Jensen began as a small specialist coachbuilding operation run by brothers Richard and Alan Jensen. After the owner's death they bought the business of their employer, W.J. Smith & Son Limited of High Street West Bromwich later, in 1934, renaming it Jensen Motors. In early 1931 Smith's had set up a subsidiary operation under Richard and Alan Jensen, calling it Jensen Motors, specifically to build bodies for the new 6-cylinder Wolseley Hornet chassis. Smith's announced an open 4-seater and a lowered 2-seater in May 1931 both to be known as Jensen Wolseley Hornets. They later expanded to build exclusive customised bodies for standard cars produced by several manufacturers of the day including Morris, Singer, Standard, as well as Wolseley. In 1934 they were commissioned by American film actor Clark Gable to design and build a car for him based on a Ford V-8 chassis. The resultant car won them much acclaim and stimulated huge interest in their work, including a deal with Ford to produce a run of Jensen-Fords with Jensen bodywork with a Ford chassis and engine. In 1934 they also started to design their first true production car under the name White Lady. This evolved into the Jensen S-type which went into production in 1935.

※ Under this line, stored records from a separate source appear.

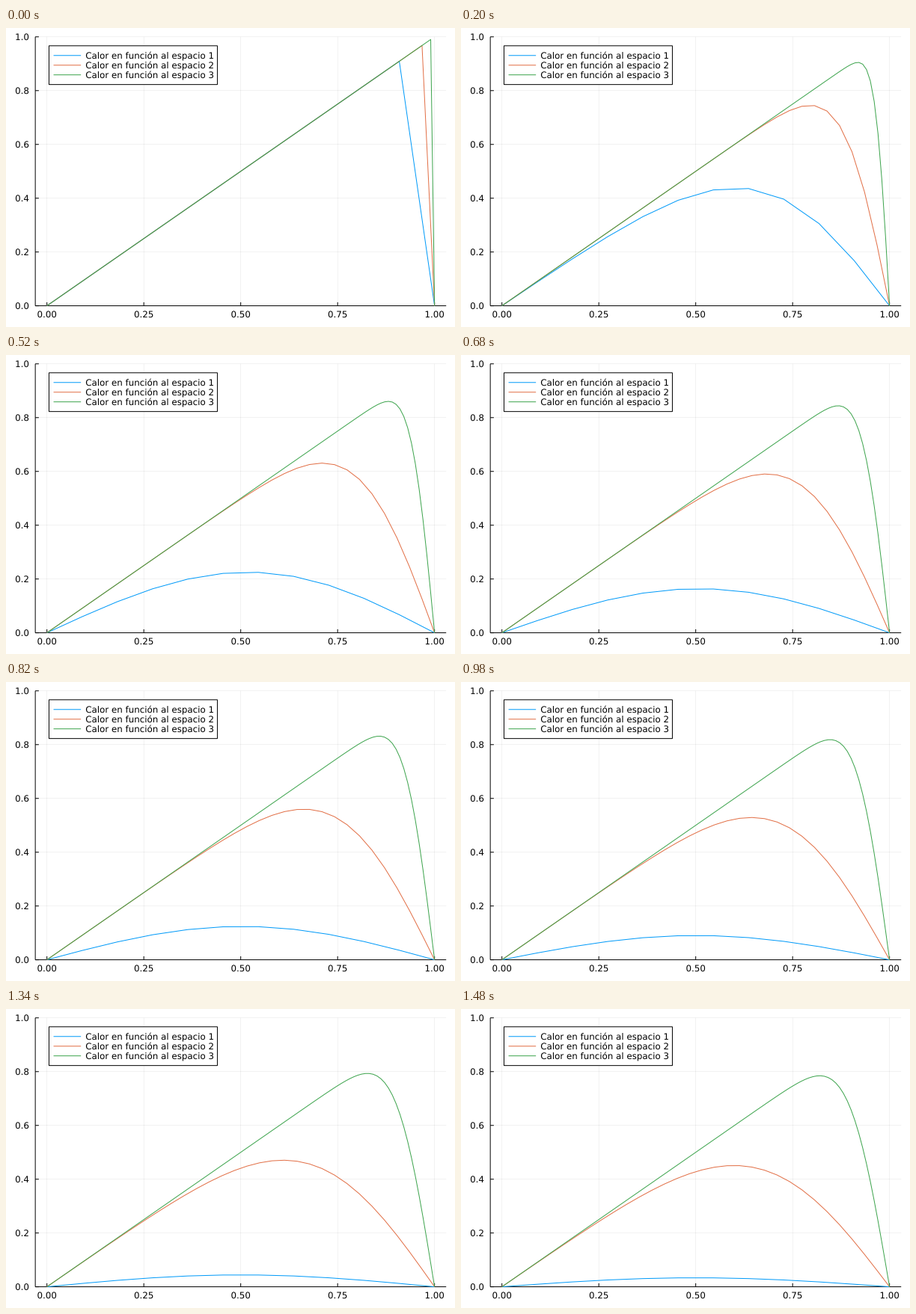
Write a matplotlib script that moves like this. It is 600 px wide and 400 px high and loops after 1500 ms.

```python
import numpy as np
import matplotlib.pyplot as plt
from matplotlib.animation import FuncAnimation
from matplotlib.patches import PathPatch, Rectangle
from matplotlib.textpath import TextPath

W, H, DPI = 600, 400, 100
FRAMES, INTERVAL = 75, 20
LEFT, RIGHT, TOP, BOTTOM = 39.15, 588.19, 11.81, 371.61
FONT_PX = 11.85
R = 0.5  # diffusion number of the implicit scheme
SERIES = [(10, "#009af9"), (30, "#e26f46"), (100, "#3da44d")]

plt.rcParams["path.simplify"] = False
fig = plt.figure(figsize=(W / DPI, H / DPI), dpi=DPI, facecolor="white")
ax = fig.add_axes([0, 0, 1, 1])
ax.set(xlim=(0, W), ylim=(0, H))
ax.axis("off")


def px(x):
    return LEFT + (x + 0.03) / 1.06 * (RIGHT - LEFT)


def py(y):
    return BOTTOM - y * (BOTTOM - TOP)


def line(xs, ys, color="black", width=1.0, **kw):
    """Polyline in pixels, y measured from the top."""
    (artist,) = ax.plot(xs, H - np.asarray(ys), color=color, lw=width * 72 / DPI,
                        solid_capstyle="butt", solid_joinstyle="round", **kw)
    artist.set_snap(False)
    return artist


def label(x, baseline, text, align=0.0):
    """Text at sub-pixel position; align 0 is left, 0.5 centre, 1 right."""
    units = sum(0.318 if c == "." else 0.636 for c in text) if align else 0
    path = TextPath((x - align * units * FONT_PX, H - baseline), text,
                    size=FONT_PX, prop={"family": "DejaVu Sans"})
    ax.add_patch(PathPatch(path, facecolor="black", lw=0, snap=False, zorder=6))


def diffuse(n):
    """Implicit heat steps on n inner nodes, both ends held at zero."""
    x = np.linspace(0, 1, n + 2)
    system = (1 + 2 * R) * np.eye(n) - R * (np.eye(n, k=1) + np.eye(n, k=-1))
    step = np.linalg.inv(system)
    u = x.copy()
    u[-1] = 0
    states = [u]
    for _ in range(FRAMES - 1):
        u = u.copy()
        u[1:-1] = step @ u[1:-1]
        states.append(u)
    return x, states


# Grid, axes and tick labels
TICK = 4.72
for v in np.linspace(0, 1, 5):
    x = px(v)
    line([x, x], [BOTTOM, TOP], width=0.5, alpha=0.1, zorder=1)
    line([x, x], [BOTTOM, BOTTOM - TICK], zorder=2)
    label(x, 387.21, f"{v:.2f}", 0.5)
for v in np.linspace(0, 1, 6):
    y = py(v)
    line([LEFT, RIGHT], [y, y], width=0.5, alpha=0.1, zorder=1)
    line([LEFT, LEFT + TICK], [y, y], zorder=2)
    label(30.93, y + 4.32, f"{v:.1f}", 1)
line([LEFT, RIGHT], [BOTTOM, BOTTOM], zorder=2)
line([LEFT, LEFT], [BOTTOM, TOP], zorder=2)

# Legend
ax.add_patch(Rectangle((57.45, H - 75.64), 225.0, 51.84, facecolor="white",
                       edgecolor="black", lw=72 / DPI, snap=False, zorder=4))
for i, (_, color) in enumerate(SERIES):
    y = 36.76 + 12.96 * i
    line([63.55, 100.15], [y, y], color, zorder=5)
    label(106.25, y + 4.32, f"Calor en función al espacio {i + 1}")

# Curves
curves = []
for n, color in SERIES:
    x, states = diffuse(n)
    curves.append((line(px(x), py(states[0]), color, zorder=3), states))


def update(frame):
    for curve, states in curves:
        curve.set_ydata(H - py(states[frame]))
    return [curve for curve, _ in curves]


anim = FuncAnimation(fig, update, frames=FRAMES, interval=INTERVAL,
                     repeat=True, repeat_delay=0, blit=False)
plt.show()
```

Production of cars ceased during the war years, but by 1946 a new vehicle was offered, the Jensen PW (a luxury saloon). Few were produced since raw materials were still scarce. Also in 1946 body designer Eric Neale joined the company from Wolseley and his first project was the more modern coupe which followed in 1950, named the Interceptor, which was built until 1957. In 1955, Jensen started production of Neale's masterpiece, the 541, which used the then-revolutionary material of fiberglass for its bodywork. The 541 was replaced by another Neale design, the CV8 in 1962, which replaced the Austin-sourced straight-6 of the previous cars with a 6 litre American Chrysler V8. This large engine in such a lightweight car made the Jensen one of the fastest four-seaters of the time.

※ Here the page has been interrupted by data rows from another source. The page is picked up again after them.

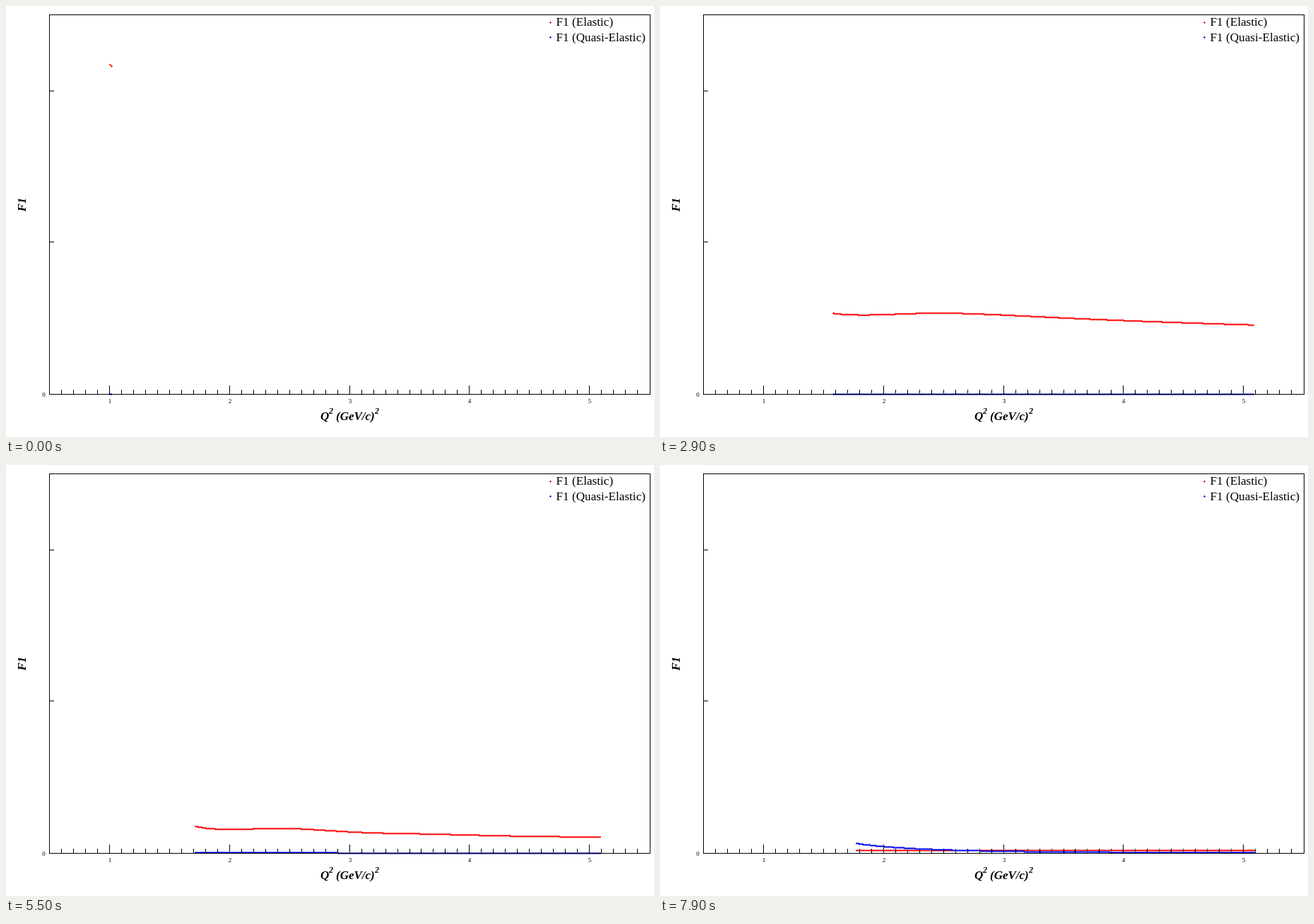
Write an HTML page that moves like this. It is 917x611 px and loops after 8000 ms.

```html
<!DOCTYPE html>
<html lang="en">
<head>
<meta charset="utf-8">
<title>F1 against Q²</title>
<style>
  html, body { margin: 0; width: 100%; height: 100%; overflow: hidden; background: #fff; }
  svg { display: block; width: 917px; height: 611px; }
  text { font-family: "Liberation Serif", "Times New Roman", serif; }
  .legend { font-size: 17.2px; }
  .title { font-size: 17px; font-weight: bold; font-style: italic; }
  .sup { font-size: 12px; }
  .tick { font-size: 9px; text-anchor: middle; }
  path { shape-rendering: crispEdges; }
</style>
</head>
<body>
<svg viewBox="0 0 917 611">
  <path id="elastic" fill="#f00"/>
  <path id="quasi" fill="#00f"/>
  <path id="axes" fill="none" stroke="#000"/>
  <g id="labels"></g>
  <path id="elasticKey" fill="#f00"/>
  <path id="quasiKey" fill="#00f"/>
  <g class="legend">
    <text x="778.5" y="28">F1 (Elastic)</text>
    <text x="778.5" y="49.5">F1 (Quasi-Elastic)</text>
  </g>
  <g class="title">
    <text x="445" y="587">Q</text>
    <text x="457" y="578" class="sup">2</text>
    <text x="467" y="587">(GeV/c)</text>
    <text x="522" y="578" class="sup">2</text>
    <text transform="translate(28 291.5) rotate(-90)">F1</text>
  </g>
</svg>
<script>
const STEP_MS = 100, STEPS = 80;
const LEFT = 61.6, BASE = 549.6, MINOR = 16.98;
const byId = id => document.getElementById(id);
const toPx = q2 => LEFT + (q2 - 0.5) * MINOR * 10;
const toQ2 = px => (px - LEFT) / MINOR / 10 + 0.5;
const bell = (value, centre, width) => Math.exp(-(((value - centre) / width) ** 2));

// Three-pixel plus sign
const marker = (x, y) => `M${x} ${y - 1}h1v1h1v1h-1v1h-1v-1h-1v-1h1z`;

// Peaks stay at fixed w = W² − M² and come and go with x
const resonances = [
  { w: 0.6, width: 0.25, x: 0.68, spread: 0.155, gain: 1.3 },
  { w: 1.34, width: 0.3, x: 0.62, spread: 0.2, gain: 0.27 },
  { w: 1.92, width: 0.36, x: 0.55, spread: 0.1, gain: 0.235 }
];

function elasticHeight(x, q2, w) {
  const smooth = 1012 * x ** 0.3 * (1 - x) ** 1.1 * Math.exp(-3.88 * x) * (5 / q2) ** 0.26;
  const dip = 0.145 * bell(w * x, 0.95, 0.45) * Math.exp(-(((x - 0.325) / 0.15) ** 4));
  return smooth * resonances.reduce(
    (sum, r) => sum + r.gain * bell(w, r.w, r.width) * bell(x, r.x, r.spread), 1 - dip);
}

function quasiHeight(x, q2) {
  return (0.0014 * Math.exp(9 * x) + 28 * bell(x, 1, 0.106)) * (1.773 / q2) ** 3.2;
}

function drawStep(step) {
  // Fixed beam limits Q² from below, the W cut from above
  const x = 0.0985 + 0.01 * step;
  const odds = x / (1 - x);
  const first = Math.round(toPx(1 / (0.5098 + 0.0478 / x)));
  const last = toPx(Math.min(5.09, 9.38 * odds));

  let red = "", blue = "";
  for (let px = first; px <= last; px += 2) {
    const q2 = toQ2(px);
    red += marker(px, Math.round(BASE - elasticHeight(x, q2, q2 / odds)));
    blue += marker(px, Math.round(BASE - quasiHeight(x, q2)));
  }
  byId("elastic").setAttribute("d", red);
  byId("quasi").setAttribute("d", blue);
}

function drawAxes() {
  let d = "M61.5 12.5H911.5V550.5H61.5ZM61.5 334.5h6.5M61.5 120.5h6.5";
  let labels = '<text class="tick" x="53.5" y="553.5">0</text>';
  for (let k = 1; k < 50; k++) {
    const px = Math.floor(LEFT + MINOR * k) + 0.5, major = k % 10 === 5;
    d += `M${px} 550.5v${major ? -12.5 : -6.5}`;
    if (major) labels += `<text class="tick" x="${px + 0.5}" y="563">${(k + 5) / 10}</text>`;
  }
  byId("axes").setAttribute("d", d);
  byId("labels").innerHTML = labels;
  byId("elasticKey").setAttribute("d", marker(770, 23));
  byId("quasiKey").setAttribute("d", marker(770, 44));
}

let start = null, shown = -1;
function tick(now) {
  if (start === null) start = now;
  const step = Math.floor((now - start) / STEP_MS) % STEPS;
  if (step !== shown) drawStep(shown = step);
  requestAnimationFrame(tick);
}

drawAxes();
drawStep(0);
requestAnimationFrame(tick);
</script>
</body>
</html>
```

For its replacement, the Interceptor (launched in 1966), Jensen turned to the Italian coachbuilder, Carrozzeria Touring, for the body design, and to steel for the material. The bodyshells themselves were built by Vignale of Italy and later by Jensen. The same 383 cu in (6.3 L) Chrysler wedge-head powerplant was used in the earlier cars with the later cars moving to the 440 cu in (7.2 L) in engine. The Interceptor was offered in fastback, convertible and (rare) coupé versions. The fastback was by far the most popular with its large, curving wrap-around rear window that doubled as a rear door.
Related to the Interceptor was another car, the Jensen FF, the letters standing for Ferguson Formula, Ferguson Research being the inventor of the full-time all wheel drive system adopted, the first on a production sports car. Also featured was the Dunlop Maxaret anti-lock braking system in one of the first uses of ABS in a production car. Outwardly, the only differences from the Interceptor were four extra inches of length (all ahead of the windscreen) and a second row of air vents behind the front wheels. The small number of 320 FFs were constructed, and production ceased in 1971.
Length: cm (in): 447 (176)
Width: cm (in): 1600
Height: cm (in): 135
Wheelbase: cm (in): 266
Weight: kg (lb): 1470 (3241)
Displacement: straight six 3990 cc (244 cid), front-mounted
Valve gear: 12
Fuel system: 3 SU carburettors
Gearbox: 4-speed manual
Driven wheels: rear-wheel drive
Maximum power: 152 hp at 4100 rpm
Maximum torque: 308 Nm at 2400 rpm
Maximum speed: 206 km/h ( 128 mph)